An undrafted free agent signed by the Cubs out of indy ball, Nance has had some serious arm concerns as both a college player and a pro, missing significant amount of time in both time periods. If a reliever, or first baseman, is on the wrong side of 27, but remains effective and cost-controlled, how is that an evil?

Would it be better for the Cubs if every reliever flowing through the system was 23 years old and a Top 60 prospect? Of course, but that would be statistically freakish. Sometimes, players develop later. Perhaps they had little pre-signing buzz. Or injuries kicked in. Quite a few players will get out of college later than usual the next few years due to the pandemic. Players that make MLB rosters, especially because they did well in Triple-A, should be considered attributes.

Nance was very good early for the Cubs. His ERA was under 1.00 through mid-June. Then, due to “being found out,” “bad fortune,” injury, overwork, or a combination thereof, his numbers pancaked. His September success wasn’t much better than his June slump.

Does Nance deserve an off-season 40-man roster spot?

On what factors should that be decided?

Do you have to be a member of the Cubs front office to have a valid opinion?

Are there special considerations with Nance?

The 40-man roster is a bit more Parcheesi than Tic-Tac-Toe. Planning into the future is part of the gig. The future involves the unknown, and the unknown includes a degree of hypothetical math. Which isn’t for some. With 40-man roster choices, a bucket game is rather apparent.

Set up different buckets for different types of results. Key player on a good team: one bucket. Useful piece with option seasons remaining is another. Is broken, and will never return, a third. Line up however many buckets as you need, and figure out the likelihood (in your perception) of each player ending up in each bucket. Stick to your opinion, but if you’re wrong, assess what you had wrong when that becomes an issue.

Tommy Nance has two option seasons remaining. Parking Nance in Triple-A Iowa for much of 2022 is a realistic possibility, and having players in Des Moines awaiting a call-up (or on the taxi squad, if that continues) is a perfectly realistic result.

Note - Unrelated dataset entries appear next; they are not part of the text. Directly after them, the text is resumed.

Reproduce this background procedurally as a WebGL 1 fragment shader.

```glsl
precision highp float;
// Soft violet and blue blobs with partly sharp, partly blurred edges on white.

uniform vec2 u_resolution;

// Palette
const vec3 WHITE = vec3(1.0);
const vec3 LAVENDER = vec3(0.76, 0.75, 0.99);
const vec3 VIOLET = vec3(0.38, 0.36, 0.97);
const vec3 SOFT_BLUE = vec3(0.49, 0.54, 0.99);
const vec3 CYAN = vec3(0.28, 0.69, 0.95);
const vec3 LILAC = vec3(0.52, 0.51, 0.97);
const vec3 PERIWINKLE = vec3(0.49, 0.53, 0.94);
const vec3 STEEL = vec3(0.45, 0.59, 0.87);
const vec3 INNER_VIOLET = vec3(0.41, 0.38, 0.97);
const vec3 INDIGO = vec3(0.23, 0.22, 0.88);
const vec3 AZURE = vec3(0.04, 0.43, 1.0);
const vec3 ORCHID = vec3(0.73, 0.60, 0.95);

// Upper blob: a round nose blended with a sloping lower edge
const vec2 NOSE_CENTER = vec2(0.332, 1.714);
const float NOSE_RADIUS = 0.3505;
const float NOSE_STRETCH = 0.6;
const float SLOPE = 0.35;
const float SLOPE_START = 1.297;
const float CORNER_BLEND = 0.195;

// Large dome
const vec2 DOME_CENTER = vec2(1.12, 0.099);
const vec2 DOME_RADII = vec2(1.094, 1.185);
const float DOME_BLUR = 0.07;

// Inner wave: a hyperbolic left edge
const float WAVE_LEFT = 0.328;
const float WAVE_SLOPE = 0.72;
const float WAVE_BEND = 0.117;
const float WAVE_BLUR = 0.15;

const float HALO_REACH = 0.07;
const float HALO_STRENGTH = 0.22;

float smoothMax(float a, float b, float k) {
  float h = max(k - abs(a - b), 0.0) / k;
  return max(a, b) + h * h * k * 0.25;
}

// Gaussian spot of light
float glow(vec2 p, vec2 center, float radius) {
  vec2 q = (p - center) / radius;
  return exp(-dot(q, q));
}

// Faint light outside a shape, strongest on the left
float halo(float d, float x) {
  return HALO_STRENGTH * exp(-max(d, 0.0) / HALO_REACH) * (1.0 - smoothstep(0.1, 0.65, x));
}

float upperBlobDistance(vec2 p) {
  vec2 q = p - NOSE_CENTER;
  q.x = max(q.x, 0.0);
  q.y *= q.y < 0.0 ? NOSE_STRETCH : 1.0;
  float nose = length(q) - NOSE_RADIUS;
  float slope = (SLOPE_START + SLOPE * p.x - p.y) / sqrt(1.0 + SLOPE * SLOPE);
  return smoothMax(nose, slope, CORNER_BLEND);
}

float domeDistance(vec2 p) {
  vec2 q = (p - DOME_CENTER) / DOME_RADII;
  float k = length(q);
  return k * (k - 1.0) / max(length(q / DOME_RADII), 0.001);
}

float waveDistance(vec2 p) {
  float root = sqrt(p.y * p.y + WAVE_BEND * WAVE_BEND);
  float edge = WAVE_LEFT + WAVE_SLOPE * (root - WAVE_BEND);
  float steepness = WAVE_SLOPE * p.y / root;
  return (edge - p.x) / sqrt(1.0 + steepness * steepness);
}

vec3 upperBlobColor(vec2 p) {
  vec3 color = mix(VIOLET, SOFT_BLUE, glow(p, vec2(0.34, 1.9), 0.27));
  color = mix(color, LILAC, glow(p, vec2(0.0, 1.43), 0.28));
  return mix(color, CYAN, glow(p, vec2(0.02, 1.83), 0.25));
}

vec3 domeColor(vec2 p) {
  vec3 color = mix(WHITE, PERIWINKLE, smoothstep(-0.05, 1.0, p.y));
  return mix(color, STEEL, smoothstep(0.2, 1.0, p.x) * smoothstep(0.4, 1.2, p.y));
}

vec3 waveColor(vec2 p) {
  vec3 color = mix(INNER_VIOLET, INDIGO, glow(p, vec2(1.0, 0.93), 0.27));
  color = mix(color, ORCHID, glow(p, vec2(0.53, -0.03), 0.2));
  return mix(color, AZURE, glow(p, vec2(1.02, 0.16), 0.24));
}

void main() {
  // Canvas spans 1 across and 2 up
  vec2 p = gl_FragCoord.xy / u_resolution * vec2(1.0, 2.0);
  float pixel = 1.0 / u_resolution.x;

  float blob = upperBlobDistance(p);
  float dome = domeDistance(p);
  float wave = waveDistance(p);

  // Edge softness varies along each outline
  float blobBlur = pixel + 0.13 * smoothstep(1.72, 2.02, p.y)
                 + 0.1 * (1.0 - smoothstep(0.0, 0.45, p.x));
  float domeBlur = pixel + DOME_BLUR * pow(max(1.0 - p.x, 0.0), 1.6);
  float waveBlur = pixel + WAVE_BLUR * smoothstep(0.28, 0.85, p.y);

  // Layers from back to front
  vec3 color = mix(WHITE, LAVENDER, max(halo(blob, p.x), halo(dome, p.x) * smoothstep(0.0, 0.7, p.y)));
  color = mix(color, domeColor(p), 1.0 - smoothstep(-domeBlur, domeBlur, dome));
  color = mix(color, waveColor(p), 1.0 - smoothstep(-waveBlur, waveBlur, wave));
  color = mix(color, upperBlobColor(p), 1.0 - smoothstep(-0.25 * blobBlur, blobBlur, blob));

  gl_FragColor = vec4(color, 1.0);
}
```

It isn’t essential for Nance to be a “likely eighth-inning guy in Chicago in 2022” to merit a roster spot. I doubt the Cubs are giving out 10 MLB free-agent deals this off-season. and having guys like Nance around is part of having an affiliated bullpen.

One thing to mind about Nance is that he hasn’t been non-tendered before. Since he hasn’t previously cleared waivers, if he does clear waivers in early 2022, two permutations can take place if he is run through waivers. One is, another team claims him. (This might hint that he’s probably worth a roster spot.) If unclaimed in January or February, the Cubs retain his rights, while he’s off the 40-man roster. Nance doesn’t have the option to declare himself a free agent, as long as he isn’t non-tendered before December. With that in mind, Nance could make for a very realistic Designated For Assignment candidate in January or February.

That last bit isn’t enough to earn him a roster spot, but it’s enough to serve as a tie-breaker with a player who has previously cleared waivers, and could declare himself a free agent (for example, Sergio Alcántara, Michael Rucker or Trevor Megill). The Cubs figure to bring in quite a few pitchers to spring camp, whether on or off the 40-man roster. I doubt the Cubs have enough activity, with a potential work stoppage, to sign enough free agents by early December to fill the 40-man roster.

Saying “Nance should make the off-season 40” isn’t guaranteeing his success in the future. It’s more about doubting the MLB roster will be overly stocked by early December. Keep Nance on the 40 by tendering him a contract. At league minimum with the option to zipline him to and from Iowa? That would certainly be my call.